First-Generation college students are defined as someone whose parent(s)/guardians did not complete a 4-year degree OR completed a degree at a foreign university. Being first-generation is important to note as parents may not understand the nuances of higher education, thus leaving the students at a disadvantage.

National Research Says:

  • 33% of students are considered first-generation
    • 59% of first-generation students are also the first sibling in their family to attend college
  • After six years of first entering post-secondary education, 56% of first-generation college students have not earned any post-secondary credential.
  • In their first year in post-secondary education, a higher percentage of first-generation students used financial aid services, but lower percentages used health, academic advising, and academic support services.

Research Often Forgets to Mention:

  • First-generation students are breaking down barriers and paving new paths for themselves.
  • Being first-generation is a motivator for many students.
  • Going to college means learning to walk between worlds, and for some, never quite fitting in to either.
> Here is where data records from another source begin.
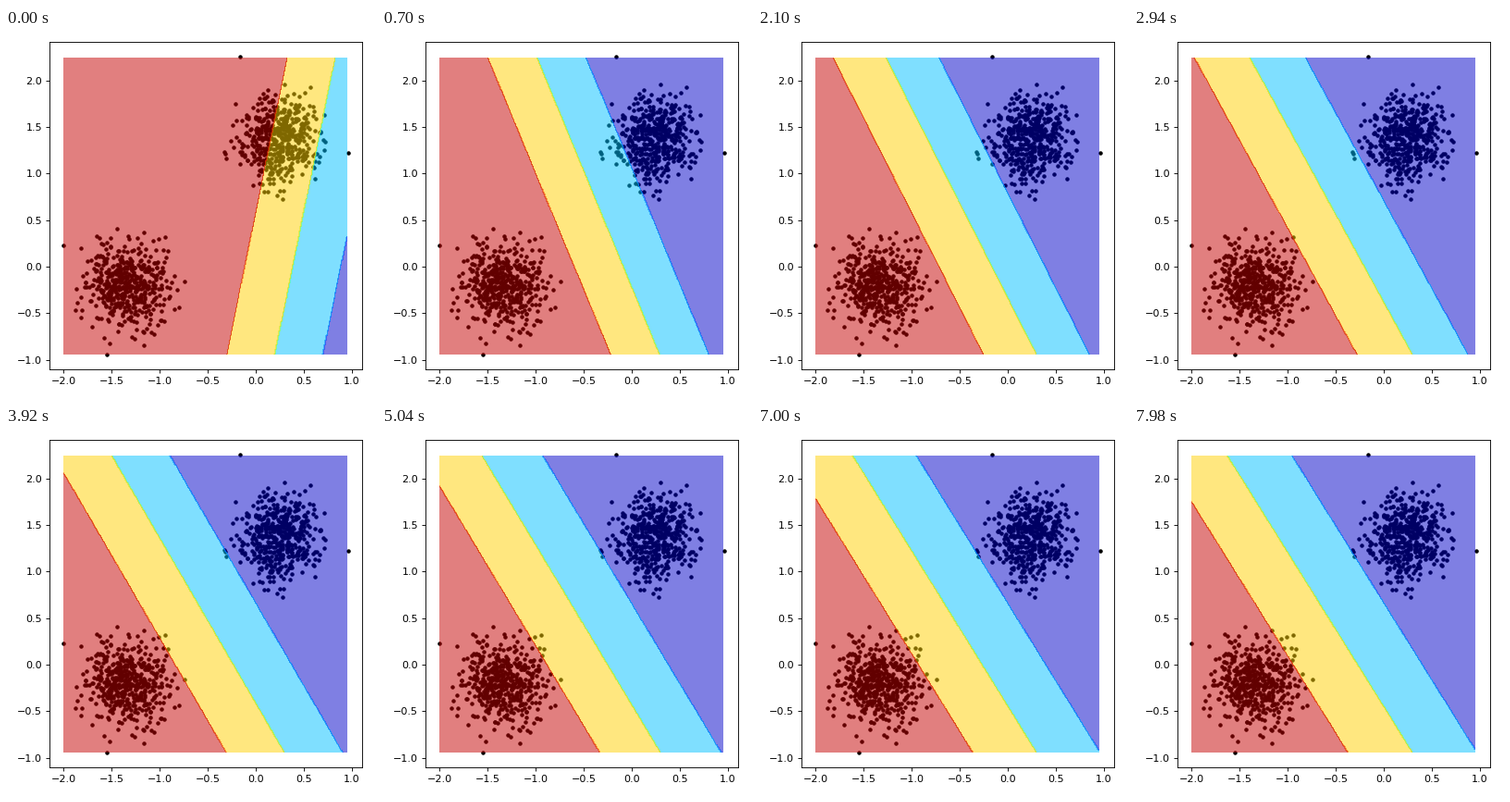
These frames come from a looping animation (400x400 px, 8 s). A matplotlib script:

```python
import numpy as np
import matplotlib.pyplot as plt
from matplotlib.animation import FuncAnimation

SIZE, DPI = 400, 80
TICK, STEP, LOOP = 20, 140, 8000  # ms
X0, X1, Y0, Y1 = -2.0, 0.96, -0.943, 2.2565
LEVELS = np.linspace(0, 3.2, 9) - 1e-6


def cluster(rng, center, std, total=500, reach=2.9):
    unit = rng.normal(size=(2 * total, 2))
    unit = unit[np.hypot(*unit.T) < reach][:total]
    return center + unit * std


def boundary(step):
    """Top and bottom x of the middle line, and the band width."""
    top = -1.655 + np.exp(-step / 15) + 1.485 * np.exp(-step / 4.5) * np.cos(0.335 * step)
    bottom = 0.3 - 0.1 * np.exp(-step / 2)
    band = 0.5 + 0.19 * (1 - np.exp(-(step / 32) ** 1.5))
    return top, bottom, band


fig = plt.figure(figsize=(SIZE / DPI, SIZE / DPI), dpi=DPI, facecolor="white")
ax = fig.add_axes([47 / SIZE, 31 / SIZE, 338 / SIZE, 354 / SIZE])
mx, my = 0.05 * (X1 - X0), 0.05 * (Y1 - Y0)
ax.set(xlim=(X0 - mx, X1 + mx), ylim=(Y0 - my, Y1 + my),
       xticks=np.arange(-2, 1.1, 0.5), yticks=np.arange(-1, 2.1, 0.5))
ax.set_autoscale_on(False)

# Two blobs, plus the extreme samples that set the plotted range
rng = np.random.default_rng(4)
dots = np.vstack([
    cluster(rng, (-1.34, -0.2), (0.215, 0.235)),
    cluster(rng, (0.24, 1.38), (0.215, 0.225)),
    [(X0, 0.23), (-1.555, Y0), (-0.16, Y1), (X1, 1.22)],
])
ax.scatter(*dots.T, c="black", marker=".", s=36, zorder=1)

gx, gy = np.meshgrid(np.arange(X0, X1, 0.01), np.arange(Y0, Y1, 0.01))
rise = (gy - Y0) / (Y1 - Y0)
shown = {"step": None, "fill": None}


def draw_regions(step):
    top, bottom, band = boundary(step)
    side = gx - (bottom + (top - bottom) * rise)
    label = sum((side < k * band).astype(float) for k in (-1, 0, 1))
    return ax.contourf(gx, gy, label, levels=LEVELS, cmap="jet", alpha=0.5)


def update(i):
    step = i * TICK // STEP
    if step != shown["step"]:
        if shown["fill"] is not None:
            shown["fill"].remove()
        shown.update(step=step, fill=draw_regions(step))
    return []


anim = FuncAnimation(fig, update, frames=LOOP // TICK, interval=TICK,
                     init_func=lambda: update(0), repeat=True, repeat_delay=0)
plt.show()
```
Support from institutions and faculty members can have a real and positive impact on first-generation students.
  • First-generation students have identified mentorship as a key component of successful student services.

Supporting First-Generation Students:

  • Simplify and explain how to navigate your course
  • Be transparent about classroom expectations
  • In addition to course material, teach students how to study
  • Encourage students to connect with campus activities and groups
  • Develop personal relationships
  • If you are a first-generation college student, fight invisibility by sharing your own path
  • Know the resources available to first-generation students such as TRIO Student Support Services

Things to Avoid:

  • Assuming intersectionality with first generation and low-income
  • Assuming that a first-generation student is not academically ready for college

The More you know:

Working with First-Generation Students